Due to the amount of questions we receive, we are unable to answer
all of them individually. We will answer as many as possible in this
column. All submissions are subject to editorial review and may be edited
or abbreviated to conform with space allocation, and other publishing
guidelines. Unless noted in writing, by sending your submissions, you
grant layover.com nonreversible permission to edit, reproduce,
distribute, and publish your submission to meet guidelines or formats
for publishing. Layover.com, Inc. reserves the right to not publish
any submissions at their discretion.
Due to the amount of questions we receive, we are unable to answer all of them individually. We will answer as many as possible in this column.

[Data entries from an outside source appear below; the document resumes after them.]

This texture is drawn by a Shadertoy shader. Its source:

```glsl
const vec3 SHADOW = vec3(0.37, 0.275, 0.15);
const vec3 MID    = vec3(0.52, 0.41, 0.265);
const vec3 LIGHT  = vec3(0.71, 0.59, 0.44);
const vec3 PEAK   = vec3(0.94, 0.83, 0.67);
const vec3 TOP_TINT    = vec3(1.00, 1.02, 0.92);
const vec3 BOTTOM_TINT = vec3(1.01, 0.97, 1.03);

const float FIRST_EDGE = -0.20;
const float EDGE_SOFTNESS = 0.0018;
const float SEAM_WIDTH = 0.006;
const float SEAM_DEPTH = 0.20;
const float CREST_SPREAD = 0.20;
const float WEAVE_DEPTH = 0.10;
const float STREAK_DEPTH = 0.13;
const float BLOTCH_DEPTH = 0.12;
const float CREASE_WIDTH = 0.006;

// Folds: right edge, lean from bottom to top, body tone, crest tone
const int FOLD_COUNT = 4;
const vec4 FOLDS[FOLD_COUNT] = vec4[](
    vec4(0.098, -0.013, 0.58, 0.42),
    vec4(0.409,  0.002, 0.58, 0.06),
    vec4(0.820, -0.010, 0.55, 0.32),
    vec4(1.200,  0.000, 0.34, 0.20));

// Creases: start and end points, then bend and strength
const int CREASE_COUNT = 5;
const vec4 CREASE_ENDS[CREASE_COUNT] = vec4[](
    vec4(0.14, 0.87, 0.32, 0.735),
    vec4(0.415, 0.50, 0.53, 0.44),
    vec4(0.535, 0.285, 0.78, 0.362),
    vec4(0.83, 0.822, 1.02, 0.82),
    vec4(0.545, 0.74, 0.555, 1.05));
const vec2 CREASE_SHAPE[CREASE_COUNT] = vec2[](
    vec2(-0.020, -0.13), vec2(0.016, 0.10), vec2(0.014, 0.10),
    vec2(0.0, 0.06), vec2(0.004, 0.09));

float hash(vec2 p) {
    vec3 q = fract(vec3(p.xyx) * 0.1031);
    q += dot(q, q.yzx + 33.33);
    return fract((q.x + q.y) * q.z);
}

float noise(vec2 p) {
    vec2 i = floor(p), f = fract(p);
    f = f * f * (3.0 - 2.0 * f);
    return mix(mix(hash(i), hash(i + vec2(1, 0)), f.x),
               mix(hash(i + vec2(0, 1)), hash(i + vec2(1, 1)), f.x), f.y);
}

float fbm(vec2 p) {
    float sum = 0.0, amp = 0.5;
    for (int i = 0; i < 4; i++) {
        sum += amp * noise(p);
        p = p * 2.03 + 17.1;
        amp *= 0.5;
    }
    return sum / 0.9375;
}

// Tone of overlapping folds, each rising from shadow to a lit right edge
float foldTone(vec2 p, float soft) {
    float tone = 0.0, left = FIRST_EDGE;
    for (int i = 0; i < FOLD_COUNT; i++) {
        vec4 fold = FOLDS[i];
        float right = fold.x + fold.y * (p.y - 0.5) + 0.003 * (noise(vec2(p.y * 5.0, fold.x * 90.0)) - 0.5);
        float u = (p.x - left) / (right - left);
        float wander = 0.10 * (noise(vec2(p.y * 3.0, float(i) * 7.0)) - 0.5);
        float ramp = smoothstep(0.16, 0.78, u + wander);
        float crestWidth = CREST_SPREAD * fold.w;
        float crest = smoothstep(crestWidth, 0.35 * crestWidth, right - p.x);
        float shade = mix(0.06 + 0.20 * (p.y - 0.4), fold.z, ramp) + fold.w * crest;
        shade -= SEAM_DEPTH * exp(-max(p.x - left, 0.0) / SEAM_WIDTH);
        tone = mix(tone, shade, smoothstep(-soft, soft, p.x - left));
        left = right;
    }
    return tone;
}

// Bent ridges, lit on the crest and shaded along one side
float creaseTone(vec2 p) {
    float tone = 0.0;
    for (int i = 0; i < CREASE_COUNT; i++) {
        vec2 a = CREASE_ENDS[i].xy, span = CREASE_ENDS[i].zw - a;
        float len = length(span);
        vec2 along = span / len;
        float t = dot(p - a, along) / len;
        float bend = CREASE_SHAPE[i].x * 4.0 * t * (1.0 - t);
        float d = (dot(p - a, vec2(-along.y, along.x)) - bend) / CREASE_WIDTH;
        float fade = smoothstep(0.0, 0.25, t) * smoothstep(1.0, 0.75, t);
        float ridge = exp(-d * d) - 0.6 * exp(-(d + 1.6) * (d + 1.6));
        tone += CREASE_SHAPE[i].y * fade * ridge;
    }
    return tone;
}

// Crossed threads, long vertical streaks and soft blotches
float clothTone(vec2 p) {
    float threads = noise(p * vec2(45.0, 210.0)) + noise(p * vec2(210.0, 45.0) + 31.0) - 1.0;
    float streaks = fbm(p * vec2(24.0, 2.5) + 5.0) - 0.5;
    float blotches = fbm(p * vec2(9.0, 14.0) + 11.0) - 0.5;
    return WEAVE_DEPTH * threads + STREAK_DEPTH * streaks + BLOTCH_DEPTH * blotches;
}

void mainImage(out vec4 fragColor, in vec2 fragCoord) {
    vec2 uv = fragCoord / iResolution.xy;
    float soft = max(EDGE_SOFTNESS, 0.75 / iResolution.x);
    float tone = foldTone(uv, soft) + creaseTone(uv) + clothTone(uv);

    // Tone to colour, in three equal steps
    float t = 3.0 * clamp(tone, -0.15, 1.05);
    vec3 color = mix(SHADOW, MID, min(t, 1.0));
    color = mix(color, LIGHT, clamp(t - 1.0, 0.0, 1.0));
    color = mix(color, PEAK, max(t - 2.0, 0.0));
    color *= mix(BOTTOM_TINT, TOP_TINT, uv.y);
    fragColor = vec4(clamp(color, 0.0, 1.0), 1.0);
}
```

All submissions are subject to editorial review and may be edited or abbreviated to conform with space allocation, and other publishing guidelines. Unless noted in writing, by sending your submissions, you grant layover.com nonreversible permission to edit, reproduce, distribute, and publish your submission to meet guidelines or formats for publishing. Layover.com, Inc. reserves the right to not publish any submissions at their discretion.